Looking a little more deeply at the scenario I described highlights an issue of competing goals/interests in any interaction chain. I was angered because my goals were possibly valued less than another's goals. I am not arguing that it is inappropriate for me to produce anger. What is inappropriate is allowing the anger to become stuck to my subsequent conduct. Getting stuck can have important consequences relating to my health and the emotional climate of the fields in which my interactions occur.

It is instructive to consider a dialectical relationship between cultural regression and lag. For example in the study we have been doing for some years now in the Bronx the science teacher in the study. In a note to the teacher I remarked as follows:

New culture can be produced, have a high value for many contexts, and not be enacted in practice until its enactment is appropriate. Ann Swidler referred to this phenomenon as cultural lag. Just because particular culture is not enacted, it cannot be inferred that it has not been produced (qua learned), or that it is not valued. As we have seen repeatedly in this research, in regards to your teaching, the structures of the science class appeared to privilege ways of teaching that were grounded in, and well honed by, your years of teaching science in New York. For example, even though you are a strong advocate for collaborative approaches to teaching and learning, that greatly expanded the roles of students to include coteaching, peer tutoring, buddy systems, and the infusion of regular cogenerative dialogues into the ongoing enacted science curriculum, you often resort to teaching approaches that feature you seeking to gain control over students, telling them what they need to know and how to learn, silencing students' voices, and expecting students to align with your ways of thinking and acting rather than noticing differences, reinforcing them, and encouraging their elaboration. You regarded as disrespectful and unacceptable students' failure to accept your "traditional" styles of teaching and enact roles consistent with them. However, you  consistently advocated for creating and maintaining learning environments associated with differences among students, interactive dialogue, and expansive knowledge production systems. Your adherence to the tenets of collaborative, emancipatory learning are evident in his research, professional development efforts with colleagues, and regular scheduling of cogenerative dialogue. Consistent with the idea that fields have no boundaries, the cogenerative dialogue field is evident in both enacted science lessons and meetings with small groups of students and so too were your more traditional styles of teaching. An ever-present contradiction is attributable to continuously emergent structures that served as resonant sites for your consistent enactment of traditional, teacher-centered roles. At the same time, structures emerge continuously as resonant sites for your consistent enactment of traditional, teacher-centered roles.

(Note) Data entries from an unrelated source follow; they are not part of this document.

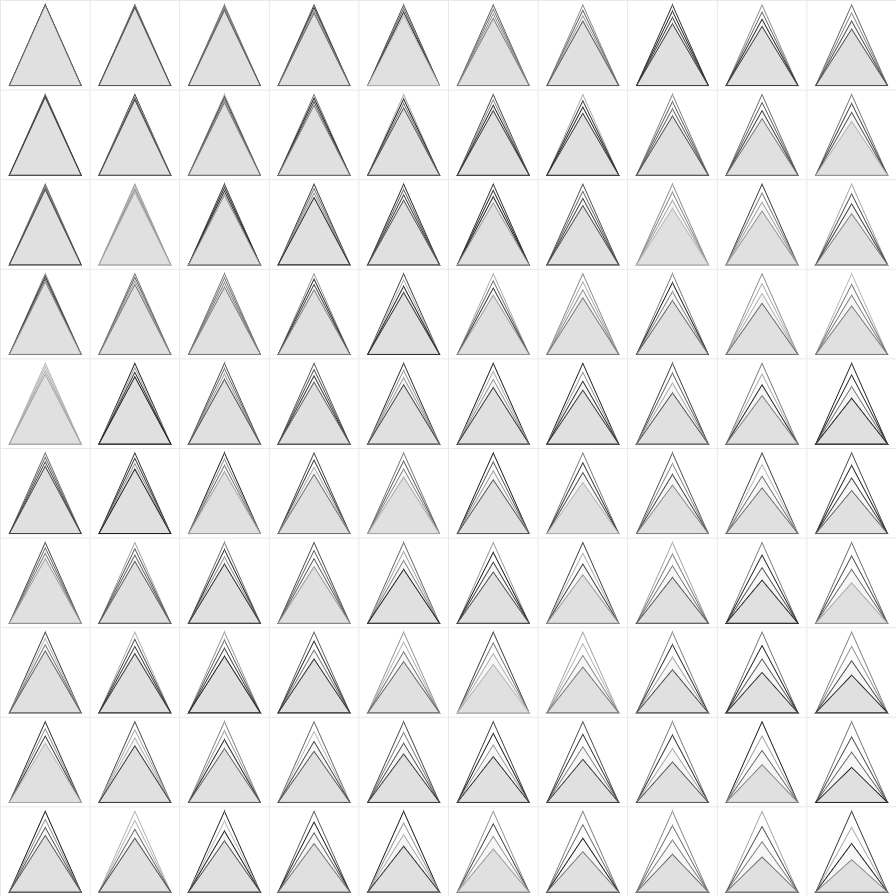
Write a Shadertoy shader that draws this pattern.

```glsl
// A 10 x 10 grid of nested triangles sharing one base. Each step right or down
// lowers the inner apexes, so the nests open towards the lower right corner.
// Triangles are signed distances painted back to front with hashed grey strokes.

// Lengths are in cell units
const float CELLS = 10.0;
const int LAYERS = 4;
const float HALF_BASE = 0.4;
const float BASE_Y = 0.05;
const float HEIGHT = 0.9;
const float APEX_DROP = 0.01;    // per layer, per row or column
const float LINE_WIDTH = 0.01;
const vec2 GRID_SHIFT = vec2(0.005, -0.005);    // keeps the top left border whole
const float GRID_GREY = 0.9;
const float PAPER_GREY = 1.0;
const float CORE_GREY = 0.88;
const float TINT_POWER = 3.0;    // keeps the outer layers close to paper
const float INK_DARK = 0.02;
const float INK_LIGHT = 0.7;

float hash13(vec3 p) {
    p = fract(p * 0.1031);
    p += dot(p, p.zyx + 33.33);
    return fract((p.x + p.y) * p.z);
}

// Box-filtered coverage of a line centred on d = 0
float lineCoverage(float d, float width, float pixel) {
    float hi = min(d + 0.5 * pixel, 0.5 * width);
    float lo = max(d - 0.5 * pixel, -0.5 * width);
    return clamp((hi - lo) / pixel, 0.0, 1.0);
}

// Mitred distance to an isosceles triangle standing on y = 0
float triangleDistance(vec2 p, float halfBase, float height) {
    vec2 sideNormal = normalize(vec2(height, halfBase));
    float side = dot(vec2(abs(p.x) - halfBase, p.y), sideNormal);
    return max(side, -p.y);
}

void mainImage(out vec4 fragColor, in vec2 fragCoord) {
    float pixel = CELLS / iResolution.y;
    vec2 grid = fragCoord * pixel - GRID_SHIFT;
    vec2 cell = floor(grid);
    vec2 local = grid - cell;
    cell.y = CELLS - 1.0 - cell.y;    // rows count from the top

    // Faint cell borders
    vec2 edge = min(local, 1.0 - local);
    float border = lineCoverage(min(edge.x, edge.y), LINE_WIDTH, pixel);
    float grey = mix(PAPER_GREY, GRID_GREY, border);

    // Nested triangles, tallest first
    vec2 p = local - vec2(0.5, BASE_Y);
    float drop = APEX_DROP * (cell.x + cell.y);
    for (int i = 0; i < LAYERS; i++) {
        float layer = float(i);
        float depth = layer / float(LAYERS - 1);
        float d = triangleDistance(p, HALF_BASE, HEIGHT - drop * layer);

        float fill = mix(PAPER_GREY, CORE_GREY, pow(depth, TINT_POWER));
        grey = mix(grey, fill, clamp(0.5 - d / pixel, 0.0, 1.0));

        float ink = mix(INK_DARK, INK_LIGHT, hash13(vec3(cell, layer) + 7.0));
        grey = mix(grey, ink, lineCoverage(d, LINE_WIDTH, pixel));
    }

    fragColor = vec4(vec3(grey), 1.0);
}
```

In response, the teacher described his traditional practices as historically constituted, reflecting his residential Catholic high school experience in the Philippines, which emphasized good manners and right conduct (i.e., good and right). He described the traditional approach as imposing, consistent with paternalism. We experienced a switch from collaborative forms of interaction to what to a "good and right" interaction style in classroom interactions and cogen. There is a possibility that the structures that afforded resonances with good and right interaction are associated with low grade anger, taking the form of frustration, irritation and emotions of that ilk. Even though the teacher set out to enact roles that incorporated collaborative interaction styles it is possible that a buildup of negative emotional energy, related to frustration/irritation, served as resonance sites for the enactment of good and right habitus.

© Kenneth Tobin 2015